(Beginning of DATASET RECORDS)

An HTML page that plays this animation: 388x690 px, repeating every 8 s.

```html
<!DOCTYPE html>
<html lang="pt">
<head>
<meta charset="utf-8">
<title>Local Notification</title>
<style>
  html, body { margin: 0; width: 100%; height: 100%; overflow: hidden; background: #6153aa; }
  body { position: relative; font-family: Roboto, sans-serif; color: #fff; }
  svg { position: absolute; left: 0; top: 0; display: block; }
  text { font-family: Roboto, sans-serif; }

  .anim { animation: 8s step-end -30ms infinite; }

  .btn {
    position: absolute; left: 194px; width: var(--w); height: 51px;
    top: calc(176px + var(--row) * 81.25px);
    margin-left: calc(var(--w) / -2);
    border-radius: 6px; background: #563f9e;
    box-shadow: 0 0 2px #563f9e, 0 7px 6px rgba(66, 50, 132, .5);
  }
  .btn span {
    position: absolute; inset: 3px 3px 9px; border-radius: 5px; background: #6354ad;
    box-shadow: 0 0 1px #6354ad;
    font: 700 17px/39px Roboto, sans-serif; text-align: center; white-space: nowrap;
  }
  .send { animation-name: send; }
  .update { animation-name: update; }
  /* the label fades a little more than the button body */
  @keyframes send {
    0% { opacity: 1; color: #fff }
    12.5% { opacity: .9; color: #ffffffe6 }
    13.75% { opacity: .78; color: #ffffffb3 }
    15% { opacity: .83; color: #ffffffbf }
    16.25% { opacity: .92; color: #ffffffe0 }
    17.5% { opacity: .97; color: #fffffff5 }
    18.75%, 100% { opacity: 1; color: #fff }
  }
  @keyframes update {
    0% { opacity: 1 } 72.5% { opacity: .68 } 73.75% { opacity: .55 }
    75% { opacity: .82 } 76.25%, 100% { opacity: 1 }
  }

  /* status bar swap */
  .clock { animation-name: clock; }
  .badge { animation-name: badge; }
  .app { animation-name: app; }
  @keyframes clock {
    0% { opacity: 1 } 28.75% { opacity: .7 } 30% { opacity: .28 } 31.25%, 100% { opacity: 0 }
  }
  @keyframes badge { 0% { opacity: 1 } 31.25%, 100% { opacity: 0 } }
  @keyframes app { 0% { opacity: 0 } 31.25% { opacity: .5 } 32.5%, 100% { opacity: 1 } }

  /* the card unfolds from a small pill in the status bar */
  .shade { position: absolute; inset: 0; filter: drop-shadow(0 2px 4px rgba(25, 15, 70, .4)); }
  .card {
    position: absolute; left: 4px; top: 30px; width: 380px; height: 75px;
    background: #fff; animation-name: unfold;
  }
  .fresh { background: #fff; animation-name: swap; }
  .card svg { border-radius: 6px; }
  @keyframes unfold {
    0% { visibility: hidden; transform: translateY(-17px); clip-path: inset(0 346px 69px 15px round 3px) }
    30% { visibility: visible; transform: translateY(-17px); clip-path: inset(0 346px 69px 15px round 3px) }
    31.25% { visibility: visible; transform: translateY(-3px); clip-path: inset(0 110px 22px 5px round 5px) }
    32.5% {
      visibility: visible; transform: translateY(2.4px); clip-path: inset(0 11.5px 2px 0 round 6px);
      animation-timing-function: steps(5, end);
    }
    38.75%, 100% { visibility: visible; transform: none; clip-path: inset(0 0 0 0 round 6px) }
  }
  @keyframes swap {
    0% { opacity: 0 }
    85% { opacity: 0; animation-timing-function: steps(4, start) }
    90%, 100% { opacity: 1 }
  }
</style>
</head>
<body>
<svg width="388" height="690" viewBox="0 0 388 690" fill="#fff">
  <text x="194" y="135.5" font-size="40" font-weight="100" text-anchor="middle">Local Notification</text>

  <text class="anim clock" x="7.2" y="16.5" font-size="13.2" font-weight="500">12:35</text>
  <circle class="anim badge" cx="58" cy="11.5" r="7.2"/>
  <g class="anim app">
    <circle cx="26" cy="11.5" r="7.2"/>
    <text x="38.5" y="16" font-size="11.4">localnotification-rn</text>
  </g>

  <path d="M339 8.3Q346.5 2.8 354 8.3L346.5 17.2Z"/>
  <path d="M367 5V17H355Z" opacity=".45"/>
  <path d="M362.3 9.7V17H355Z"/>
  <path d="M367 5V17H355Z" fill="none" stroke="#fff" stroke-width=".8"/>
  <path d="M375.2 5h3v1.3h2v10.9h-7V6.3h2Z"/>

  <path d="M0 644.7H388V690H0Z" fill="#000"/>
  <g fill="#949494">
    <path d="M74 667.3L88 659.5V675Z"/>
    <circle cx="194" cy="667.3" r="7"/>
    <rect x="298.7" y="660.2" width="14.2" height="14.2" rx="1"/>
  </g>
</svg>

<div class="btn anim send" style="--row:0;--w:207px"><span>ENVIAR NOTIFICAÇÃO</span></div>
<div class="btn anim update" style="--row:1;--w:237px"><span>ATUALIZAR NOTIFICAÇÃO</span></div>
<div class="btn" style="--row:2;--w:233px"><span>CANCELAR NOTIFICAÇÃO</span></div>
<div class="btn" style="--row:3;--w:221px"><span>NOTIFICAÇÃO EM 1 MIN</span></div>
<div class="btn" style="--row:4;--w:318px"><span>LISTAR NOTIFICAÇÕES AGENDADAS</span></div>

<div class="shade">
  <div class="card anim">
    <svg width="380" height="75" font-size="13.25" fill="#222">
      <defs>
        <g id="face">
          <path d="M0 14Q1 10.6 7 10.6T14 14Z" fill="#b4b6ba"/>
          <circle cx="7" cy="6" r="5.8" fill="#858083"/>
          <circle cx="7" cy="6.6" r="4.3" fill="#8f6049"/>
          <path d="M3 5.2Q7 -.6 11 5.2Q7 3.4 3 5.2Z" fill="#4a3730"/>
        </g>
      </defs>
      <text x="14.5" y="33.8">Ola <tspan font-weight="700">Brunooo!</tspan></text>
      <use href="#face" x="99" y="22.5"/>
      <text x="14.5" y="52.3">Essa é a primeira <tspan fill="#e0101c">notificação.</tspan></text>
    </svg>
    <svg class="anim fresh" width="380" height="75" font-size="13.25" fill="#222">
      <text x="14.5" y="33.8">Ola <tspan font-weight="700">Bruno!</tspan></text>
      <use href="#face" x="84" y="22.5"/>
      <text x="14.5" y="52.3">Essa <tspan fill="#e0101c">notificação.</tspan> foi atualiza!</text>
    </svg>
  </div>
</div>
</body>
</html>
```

(End of DATASET RECORDS)
(Beginning of DATASET RECORDS)

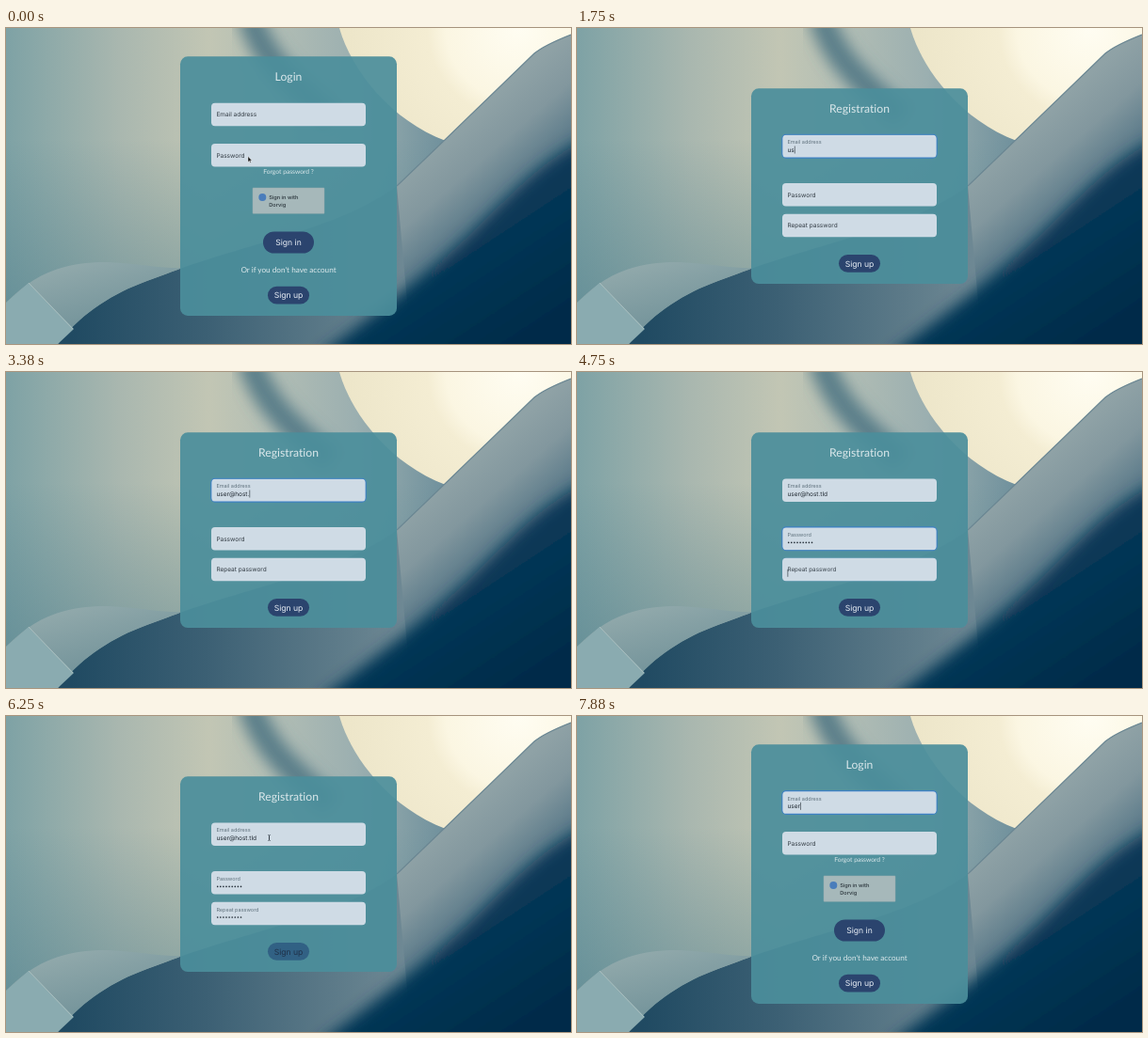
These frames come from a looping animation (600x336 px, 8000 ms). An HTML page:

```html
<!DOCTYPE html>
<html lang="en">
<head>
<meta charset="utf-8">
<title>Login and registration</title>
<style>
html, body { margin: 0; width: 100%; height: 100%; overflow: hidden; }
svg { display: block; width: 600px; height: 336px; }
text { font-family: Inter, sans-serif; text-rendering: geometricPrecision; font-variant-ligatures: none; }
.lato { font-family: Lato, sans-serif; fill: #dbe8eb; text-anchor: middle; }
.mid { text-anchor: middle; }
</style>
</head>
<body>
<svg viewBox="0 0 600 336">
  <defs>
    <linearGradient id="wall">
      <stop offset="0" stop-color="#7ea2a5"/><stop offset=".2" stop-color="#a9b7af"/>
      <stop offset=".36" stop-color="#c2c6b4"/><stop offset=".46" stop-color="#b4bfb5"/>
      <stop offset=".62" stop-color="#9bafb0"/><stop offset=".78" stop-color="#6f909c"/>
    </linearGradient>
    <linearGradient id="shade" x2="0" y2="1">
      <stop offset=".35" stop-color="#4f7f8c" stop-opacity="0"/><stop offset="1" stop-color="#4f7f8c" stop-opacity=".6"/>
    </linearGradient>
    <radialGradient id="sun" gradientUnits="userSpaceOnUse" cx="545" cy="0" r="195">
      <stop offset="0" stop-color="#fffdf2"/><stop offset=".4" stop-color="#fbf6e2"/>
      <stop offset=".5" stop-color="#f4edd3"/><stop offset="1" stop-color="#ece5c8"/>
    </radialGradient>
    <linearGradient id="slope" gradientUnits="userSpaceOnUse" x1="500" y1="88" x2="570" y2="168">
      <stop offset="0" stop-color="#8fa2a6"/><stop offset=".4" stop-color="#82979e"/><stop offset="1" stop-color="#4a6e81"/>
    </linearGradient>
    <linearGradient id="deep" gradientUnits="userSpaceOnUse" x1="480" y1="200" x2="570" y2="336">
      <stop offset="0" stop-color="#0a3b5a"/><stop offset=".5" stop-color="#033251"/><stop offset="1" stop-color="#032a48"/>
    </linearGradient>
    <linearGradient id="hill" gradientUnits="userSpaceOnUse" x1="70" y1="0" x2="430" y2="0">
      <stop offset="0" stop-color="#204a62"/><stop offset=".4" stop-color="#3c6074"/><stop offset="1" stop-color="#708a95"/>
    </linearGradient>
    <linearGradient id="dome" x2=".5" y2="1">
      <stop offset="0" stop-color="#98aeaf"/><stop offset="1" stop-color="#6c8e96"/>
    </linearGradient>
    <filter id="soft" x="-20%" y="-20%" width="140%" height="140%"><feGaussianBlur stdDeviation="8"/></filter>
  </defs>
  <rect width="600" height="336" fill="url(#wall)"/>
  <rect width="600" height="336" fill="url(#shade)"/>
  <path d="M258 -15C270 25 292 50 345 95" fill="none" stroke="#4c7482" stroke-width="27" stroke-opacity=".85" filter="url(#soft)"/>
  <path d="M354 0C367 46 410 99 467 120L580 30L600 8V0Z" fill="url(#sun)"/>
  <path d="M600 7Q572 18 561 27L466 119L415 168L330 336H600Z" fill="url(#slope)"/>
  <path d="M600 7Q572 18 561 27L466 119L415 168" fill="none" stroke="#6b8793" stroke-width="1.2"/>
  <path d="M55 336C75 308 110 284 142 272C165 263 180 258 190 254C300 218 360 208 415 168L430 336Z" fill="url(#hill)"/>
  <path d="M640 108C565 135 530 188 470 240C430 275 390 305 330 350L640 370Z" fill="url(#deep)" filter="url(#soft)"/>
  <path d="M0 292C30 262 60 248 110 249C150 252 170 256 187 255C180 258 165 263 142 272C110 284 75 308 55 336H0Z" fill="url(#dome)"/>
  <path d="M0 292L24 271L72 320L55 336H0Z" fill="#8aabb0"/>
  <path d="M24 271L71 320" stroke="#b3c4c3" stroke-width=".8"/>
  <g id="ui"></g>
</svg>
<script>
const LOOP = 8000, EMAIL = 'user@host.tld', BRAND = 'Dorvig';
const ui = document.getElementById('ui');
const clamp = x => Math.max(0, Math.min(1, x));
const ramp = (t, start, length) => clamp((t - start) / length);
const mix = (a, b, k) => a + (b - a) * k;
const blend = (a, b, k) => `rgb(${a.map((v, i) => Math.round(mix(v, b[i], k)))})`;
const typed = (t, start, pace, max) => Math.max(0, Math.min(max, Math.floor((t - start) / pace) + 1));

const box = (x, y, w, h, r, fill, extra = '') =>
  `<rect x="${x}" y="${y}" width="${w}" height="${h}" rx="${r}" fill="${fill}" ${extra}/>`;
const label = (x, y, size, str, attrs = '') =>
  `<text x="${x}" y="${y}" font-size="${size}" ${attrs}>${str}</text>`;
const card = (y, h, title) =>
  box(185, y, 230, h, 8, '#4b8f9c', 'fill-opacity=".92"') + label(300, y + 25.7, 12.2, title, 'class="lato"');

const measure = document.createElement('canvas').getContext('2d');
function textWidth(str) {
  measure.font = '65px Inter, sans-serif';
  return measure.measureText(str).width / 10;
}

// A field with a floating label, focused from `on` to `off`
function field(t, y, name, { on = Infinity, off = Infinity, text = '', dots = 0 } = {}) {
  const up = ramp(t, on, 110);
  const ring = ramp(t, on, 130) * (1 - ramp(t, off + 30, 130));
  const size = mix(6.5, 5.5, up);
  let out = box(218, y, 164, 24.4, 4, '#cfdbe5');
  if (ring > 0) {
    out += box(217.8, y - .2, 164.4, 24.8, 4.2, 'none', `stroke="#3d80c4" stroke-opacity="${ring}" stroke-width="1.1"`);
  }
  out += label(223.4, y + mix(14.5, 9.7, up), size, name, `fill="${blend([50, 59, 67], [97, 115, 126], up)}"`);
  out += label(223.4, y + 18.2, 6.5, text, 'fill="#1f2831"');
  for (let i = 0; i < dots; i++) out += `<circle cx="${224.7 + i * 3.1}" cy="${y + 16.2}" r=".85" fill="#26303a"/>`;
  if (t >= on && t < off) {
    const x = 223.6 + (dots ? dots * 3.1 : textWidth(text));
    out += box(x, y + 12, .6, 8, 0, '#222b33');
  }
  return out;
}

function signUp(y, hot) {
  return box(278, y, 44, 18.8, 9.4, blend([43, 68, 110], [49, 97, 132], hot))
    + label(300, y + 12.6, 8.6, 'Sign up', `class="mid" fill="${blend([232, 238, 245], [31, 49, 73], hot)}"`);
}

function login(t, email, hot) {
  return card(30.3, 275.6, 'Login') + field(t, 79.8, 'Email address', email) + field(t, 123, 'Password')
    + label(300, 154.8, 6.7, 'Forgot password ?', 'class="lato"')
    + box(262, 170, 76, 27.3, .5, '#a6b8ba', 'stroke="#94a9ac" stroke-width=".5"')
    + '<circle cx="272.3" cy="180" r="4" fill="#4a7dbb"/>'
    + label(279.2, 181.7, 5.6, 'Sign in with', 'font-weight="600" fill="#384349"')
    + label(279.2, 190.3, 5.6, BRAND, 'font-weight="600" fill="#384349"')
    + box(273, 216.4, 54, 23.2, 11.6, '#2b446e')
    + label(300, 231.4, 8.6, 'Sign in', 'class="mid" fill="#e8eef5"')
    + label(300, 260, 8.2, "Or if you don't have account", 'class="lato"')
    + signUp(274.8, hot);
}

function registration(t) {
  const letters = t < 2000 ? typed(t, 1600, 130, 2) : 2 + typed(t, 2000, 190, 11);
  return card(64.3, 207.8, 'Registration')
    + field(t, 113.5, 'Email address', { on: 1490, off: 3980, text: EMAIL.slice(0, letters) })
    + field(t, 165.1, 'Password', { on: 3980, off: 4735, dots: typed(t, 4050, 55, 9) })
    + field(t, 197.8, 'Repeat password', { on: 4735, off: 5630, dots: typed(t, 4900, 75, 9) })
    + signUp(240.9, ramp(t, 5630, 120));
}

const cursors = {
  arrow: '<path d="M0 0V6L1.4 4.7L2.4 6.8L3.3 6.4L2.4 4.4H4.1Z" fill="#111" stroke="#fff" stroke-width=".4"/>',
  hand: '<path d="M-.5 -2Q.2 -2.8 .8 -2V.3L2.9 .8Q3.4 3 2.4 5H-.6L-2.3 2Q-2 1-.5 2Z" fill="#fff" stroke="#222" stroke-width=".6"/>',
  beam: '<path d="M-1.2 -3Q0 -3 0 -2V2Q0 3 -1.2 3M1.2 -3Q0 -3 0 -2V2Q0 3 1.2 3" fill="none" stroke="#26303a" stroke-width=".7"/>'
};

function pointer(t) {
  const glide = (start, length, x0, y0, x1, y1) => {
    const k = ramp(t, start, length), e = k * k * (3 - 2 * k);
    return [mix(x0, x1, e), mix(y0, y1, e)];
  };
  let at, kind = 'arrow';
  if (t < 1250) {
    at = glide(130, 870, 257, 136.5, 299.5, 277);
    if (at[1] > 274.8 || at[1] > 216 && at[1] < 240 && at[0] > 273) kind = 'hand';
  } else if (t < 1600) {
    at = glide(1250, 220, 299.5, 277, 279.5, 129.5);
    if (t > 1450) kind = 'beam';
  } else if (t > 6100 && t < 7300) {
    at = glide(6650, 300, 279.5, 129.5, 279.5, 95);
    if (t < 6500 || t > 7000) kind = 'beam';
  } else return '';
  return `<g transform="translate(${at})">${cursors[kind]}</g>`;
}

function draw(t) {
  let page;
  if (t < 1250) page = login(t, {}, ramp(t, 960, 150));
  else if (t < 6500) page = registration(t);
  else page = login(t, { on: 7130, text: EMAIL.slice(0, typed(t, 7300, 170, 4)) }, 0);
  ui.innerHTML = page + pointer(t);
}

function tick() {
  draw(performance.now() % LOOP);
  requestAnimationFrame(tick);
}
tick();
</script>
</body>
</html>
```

(End of DATASET RECORDS)

**EXERCISE**
Search the entries above for the word "kind" and copy each line where it appears.

**RESULT OF THIS EXERCISE**
  let at, kind = 'arrow';
    if (at[1] > 274.8 || at[1] > 216 && at[1] < 240 && at[0] > 273) kind = 'hand';
    if (t > 1450) kind = 'beam';
    if (t < 6500 || t > 7000) kind = 'beam';
  return `<g transform="translate(${at})">${cursors[kind]}</g>`;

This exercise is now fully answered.